Using food for fuel is bad. It can even be evil.
You simply cannot create an adequate amount of ag-based fuel, be it ethanol or biodiesel, to support the world's economy without disrupting the agriculture of food. The effect of replacing only 2% of U.S. motor fuels with ethanol (as we a currently doing) has already proven to be a disaster.
"Oil addiction," what a loaded term. Why is using oil bad? No need to explain. Like global warming, leftists do not allow you to question this assumption. But with an open mind you will understand that modern oil production and refining is less disruptive to the environment than any of the bio-alternatives.
Following a group of student engineers attempting to make a biodiesel reactor, as the Journal Sentinel did for a year, is one way to appreciate what America is up against in its fight to kick the oil addiction. The problem - often no more than a distant worry humming in the background of our national agenda - has whipped into a storm as record-setting gas prices gust through the economy.
"I think it would be great if we could actually start a Manhattan Project to develop new energy technologies," said Victor Lin, a chemistry professor at Iowa State University.
But this is not the story of a once-in-a-lifetime project drawing on the nation's best scientific minds. It is the story of a group of college students - young, untested and hopeful enough to tackle one of the major problems they've inherited from the previous generation.

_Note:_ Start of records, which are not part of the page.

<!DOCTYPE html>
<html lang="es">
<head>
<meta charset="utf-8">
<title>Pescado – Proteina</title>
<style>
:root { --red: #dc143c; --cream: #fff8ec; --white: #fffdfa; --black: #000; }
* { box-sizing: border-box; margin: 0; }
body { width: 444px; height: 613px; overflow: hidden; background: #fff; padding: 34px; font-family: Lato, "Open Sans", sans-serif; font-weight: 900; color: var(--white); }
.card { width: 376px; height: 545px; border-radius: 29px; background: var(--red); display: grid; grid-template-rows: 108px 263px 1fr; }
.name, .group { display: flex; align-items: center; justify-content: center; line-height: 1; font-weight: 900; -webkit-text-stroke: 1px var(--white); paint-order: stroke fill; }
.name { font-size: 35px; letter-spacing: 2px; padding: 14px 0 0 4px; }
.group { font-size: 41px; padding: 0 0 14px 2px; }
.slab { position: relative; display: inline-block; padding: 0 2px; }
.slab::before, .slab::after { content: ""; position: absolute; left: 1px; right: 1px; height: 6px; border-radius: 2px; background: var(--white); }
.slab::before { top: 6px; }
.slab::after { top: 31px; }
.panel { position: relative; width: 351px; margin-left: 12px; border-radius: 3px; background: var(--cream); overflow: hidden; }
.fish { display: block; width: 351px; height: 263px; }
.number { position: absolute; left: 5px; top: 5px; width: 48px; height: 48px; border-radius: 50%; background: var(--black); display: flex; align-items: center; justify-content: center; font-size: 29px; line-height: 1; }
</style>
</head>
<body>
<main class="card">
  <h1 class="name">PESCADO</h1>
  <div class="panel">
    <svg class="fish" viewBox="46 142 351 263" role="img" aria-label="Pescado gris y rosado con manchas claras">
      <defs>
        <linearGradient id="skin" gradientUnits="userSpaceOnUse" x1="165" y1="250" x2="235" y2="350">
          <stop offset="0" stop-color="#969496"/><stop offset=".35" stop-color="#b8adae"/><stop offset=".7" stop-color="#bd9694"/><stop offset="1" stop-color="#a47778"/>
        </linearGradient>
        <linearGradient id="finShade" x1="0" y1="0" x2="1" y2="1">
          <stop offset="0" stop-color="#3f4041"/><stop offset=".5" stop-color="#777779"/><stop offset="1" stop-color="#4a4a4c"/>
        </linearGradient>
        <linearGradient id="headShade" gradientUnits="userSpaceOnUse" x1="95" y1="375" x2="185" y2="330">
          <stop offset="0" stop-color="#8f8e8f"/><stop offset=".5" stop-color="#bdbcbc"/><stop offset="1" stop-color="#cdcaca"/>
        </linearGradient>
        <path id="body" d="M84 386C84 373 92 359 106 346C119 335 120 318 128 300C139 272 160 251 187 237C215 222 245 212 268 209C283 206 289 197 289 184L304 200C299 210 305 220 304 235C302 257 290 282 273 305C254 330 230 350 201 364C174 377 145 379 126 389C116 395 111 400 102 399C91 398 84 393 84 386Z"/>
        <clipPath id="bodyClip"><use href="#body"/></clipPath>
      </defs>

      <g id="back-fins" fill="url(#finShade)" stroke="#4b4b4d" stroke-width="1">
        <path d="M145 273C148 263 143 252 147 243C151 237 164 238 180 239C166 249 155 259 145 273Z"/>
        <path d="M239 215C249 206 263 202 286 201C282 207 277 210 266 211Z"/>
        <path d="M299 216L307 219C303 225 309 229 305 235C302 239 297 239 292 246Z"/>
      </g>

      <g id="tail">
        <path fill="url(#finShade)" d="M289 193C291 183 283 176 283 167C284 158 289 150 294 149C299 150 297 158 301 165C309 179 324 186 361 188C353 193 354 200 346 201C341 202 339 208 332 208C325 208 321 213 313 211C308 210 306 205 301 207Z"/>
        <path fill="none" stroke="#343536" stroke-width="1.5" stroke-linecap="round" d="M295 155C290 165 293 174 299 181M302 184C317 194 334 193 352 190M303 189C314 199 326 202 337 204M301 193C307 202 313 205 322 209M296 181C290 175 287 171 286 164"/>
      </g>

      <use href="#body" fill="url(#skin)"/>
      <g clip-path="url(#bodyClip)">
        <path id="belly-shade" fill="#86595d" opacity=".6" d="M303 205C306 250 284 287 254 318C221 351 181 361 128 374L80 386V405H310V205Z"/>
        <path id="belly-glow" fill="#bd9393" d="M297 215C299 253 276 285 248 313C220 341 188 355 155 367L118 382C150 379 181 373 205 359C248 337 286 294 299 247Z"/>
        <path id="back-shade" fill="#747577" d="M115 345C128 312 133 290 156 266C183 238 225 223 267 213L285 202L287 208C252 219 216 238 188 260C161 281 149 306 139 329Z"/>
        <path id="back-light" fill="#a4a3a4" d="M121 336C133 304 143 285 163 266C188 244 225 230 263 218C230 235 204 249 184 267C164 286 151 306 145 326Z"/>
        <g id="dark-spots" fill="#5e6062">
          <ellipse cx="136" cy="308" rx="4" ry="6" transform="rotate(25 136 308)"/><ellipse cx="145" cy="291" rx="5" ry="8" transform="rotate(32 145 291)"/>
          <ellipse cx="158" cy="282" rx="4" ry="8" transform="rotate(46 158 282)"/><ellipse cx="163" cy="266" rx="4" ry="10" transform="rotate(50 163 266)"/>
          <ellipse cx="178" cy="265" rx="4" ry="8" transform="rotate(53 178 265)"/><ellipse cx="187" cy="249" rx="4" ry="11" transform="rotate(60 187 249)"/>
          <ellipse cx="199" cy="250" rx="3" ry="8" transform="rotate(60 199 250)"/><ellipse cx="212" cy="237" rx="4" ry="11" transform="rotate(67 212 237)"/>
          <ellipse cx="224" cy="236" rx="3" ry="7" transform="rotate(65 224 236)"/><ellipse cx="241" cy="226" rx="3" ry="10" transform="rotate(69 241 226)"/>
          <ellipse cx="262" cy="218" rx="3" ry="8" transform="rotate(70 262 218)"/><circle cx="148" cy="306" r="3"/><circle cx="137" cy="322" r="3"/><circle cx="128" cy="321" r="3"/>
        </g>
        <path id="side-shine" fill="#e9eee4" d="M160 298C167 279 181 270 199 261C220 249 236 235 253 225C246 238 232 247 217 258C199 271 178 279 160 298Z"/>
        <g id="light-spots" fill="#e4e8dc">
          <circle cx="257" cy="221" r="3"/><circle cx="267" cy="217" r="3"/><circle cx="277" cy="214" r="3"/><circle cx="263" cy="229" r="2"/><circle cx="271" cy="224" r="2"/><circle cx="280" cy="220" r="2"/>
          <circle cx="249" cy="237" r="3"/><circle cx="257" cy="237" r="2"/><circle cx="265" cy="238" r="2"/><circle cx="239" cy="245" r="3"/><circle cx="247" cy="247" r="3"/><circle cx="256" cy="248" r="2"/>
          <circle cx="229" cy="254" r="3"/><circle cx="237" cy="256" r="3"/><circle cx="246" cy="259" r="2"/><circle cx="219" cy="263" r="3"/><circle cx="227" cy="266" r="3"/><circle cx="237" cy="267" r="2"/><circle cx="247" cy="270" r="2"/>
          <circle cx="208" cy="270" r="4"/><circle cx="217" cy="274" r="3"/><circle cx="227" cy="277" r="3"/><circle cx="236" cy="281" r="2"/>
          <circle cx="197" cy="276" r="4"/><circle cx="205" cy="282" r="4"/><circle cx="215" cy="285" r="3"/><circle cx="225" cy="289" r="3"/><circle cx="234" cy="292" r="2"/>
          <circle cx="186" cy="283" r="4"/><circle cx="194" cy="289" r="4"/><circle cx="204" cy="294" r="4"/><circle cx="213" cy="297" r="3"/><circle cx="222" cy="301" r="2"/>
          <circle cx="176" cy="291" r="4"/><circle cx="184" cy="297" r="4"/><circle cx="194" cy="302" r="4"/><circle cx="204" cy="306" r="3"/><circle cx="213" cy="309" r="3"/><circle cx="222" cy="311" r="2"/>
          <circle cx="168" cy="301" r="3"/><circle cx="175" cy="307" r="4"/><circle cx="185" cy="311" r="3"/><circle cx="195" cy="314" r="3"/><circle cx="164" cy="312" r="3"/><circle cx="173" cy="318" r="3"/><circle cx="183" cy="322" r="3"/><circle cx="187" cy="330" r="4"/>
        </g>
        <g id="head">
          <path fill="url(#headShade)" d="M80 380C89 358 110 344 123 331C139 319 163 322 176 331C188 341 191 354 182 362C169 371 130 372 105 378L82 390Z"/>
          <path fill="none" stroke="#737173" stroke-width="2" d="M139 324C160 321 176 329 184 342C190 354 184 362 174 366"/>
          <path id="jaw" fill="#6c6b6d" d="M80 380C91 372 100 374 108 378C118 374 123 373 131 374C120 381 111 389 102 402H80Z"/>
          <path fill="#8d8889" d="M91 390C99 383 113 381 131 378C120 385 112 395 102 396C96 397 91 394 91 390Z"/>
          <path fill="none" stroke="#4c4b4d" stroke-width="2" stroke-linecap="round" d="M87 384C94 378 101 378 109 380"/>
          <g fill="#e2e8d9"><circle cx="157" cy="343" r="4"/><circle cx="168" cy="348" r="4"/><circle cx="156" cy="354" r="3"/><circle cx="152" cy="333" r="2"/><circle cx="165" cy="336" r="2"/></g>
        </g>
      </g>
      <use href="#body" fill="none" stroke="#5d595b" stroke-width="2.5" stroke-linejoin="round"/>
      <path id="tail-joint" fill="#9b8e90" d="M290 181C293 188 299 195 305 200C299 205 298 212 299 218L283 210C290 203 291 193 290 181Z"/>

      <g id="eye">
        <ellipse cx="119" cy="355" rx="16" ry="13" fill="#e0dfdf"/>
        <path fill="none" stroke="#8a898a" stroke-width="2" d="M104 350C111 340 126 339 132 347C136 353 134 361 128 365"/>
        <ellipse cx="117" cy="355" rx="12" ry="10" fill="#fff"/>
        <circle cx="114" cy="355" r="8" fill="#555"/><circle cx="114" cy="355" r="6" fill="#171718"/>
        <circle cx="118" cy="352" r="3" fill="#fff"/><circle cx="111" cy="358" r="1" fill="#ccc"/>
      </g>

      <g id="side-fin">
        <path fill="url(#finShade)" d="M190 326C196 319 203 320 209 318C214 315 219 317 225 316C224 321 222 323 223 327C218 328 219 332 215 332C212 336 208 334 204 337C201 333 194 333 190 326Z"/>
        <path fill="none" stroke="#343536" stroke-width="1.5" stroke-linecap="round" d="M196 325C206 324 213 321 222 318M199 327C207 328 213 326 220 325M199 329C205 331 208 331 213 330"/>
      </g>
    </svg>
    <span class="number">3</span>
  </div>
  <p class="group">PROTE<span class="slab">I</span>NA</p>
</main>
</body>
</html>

If making biodiesel was easy, if it made environmental and economical sense, and if it could be produced on a large enough scale to make a difference; for-profit corporations would already be mass producing the stuff.
Biodiesel will never be more than a cottage industry and will never make a major positive impact to the environment or reduce the world's use of petroleum. Biodiesel, like ethanol, has the very real potential to cause denuding of the rainforests and starvation among the world's poorest people.
Will someone please explain why biodiesel is a good thing?
I add these five Marquette engineer-wannabes to my soon to be growing list of Deathnocrats.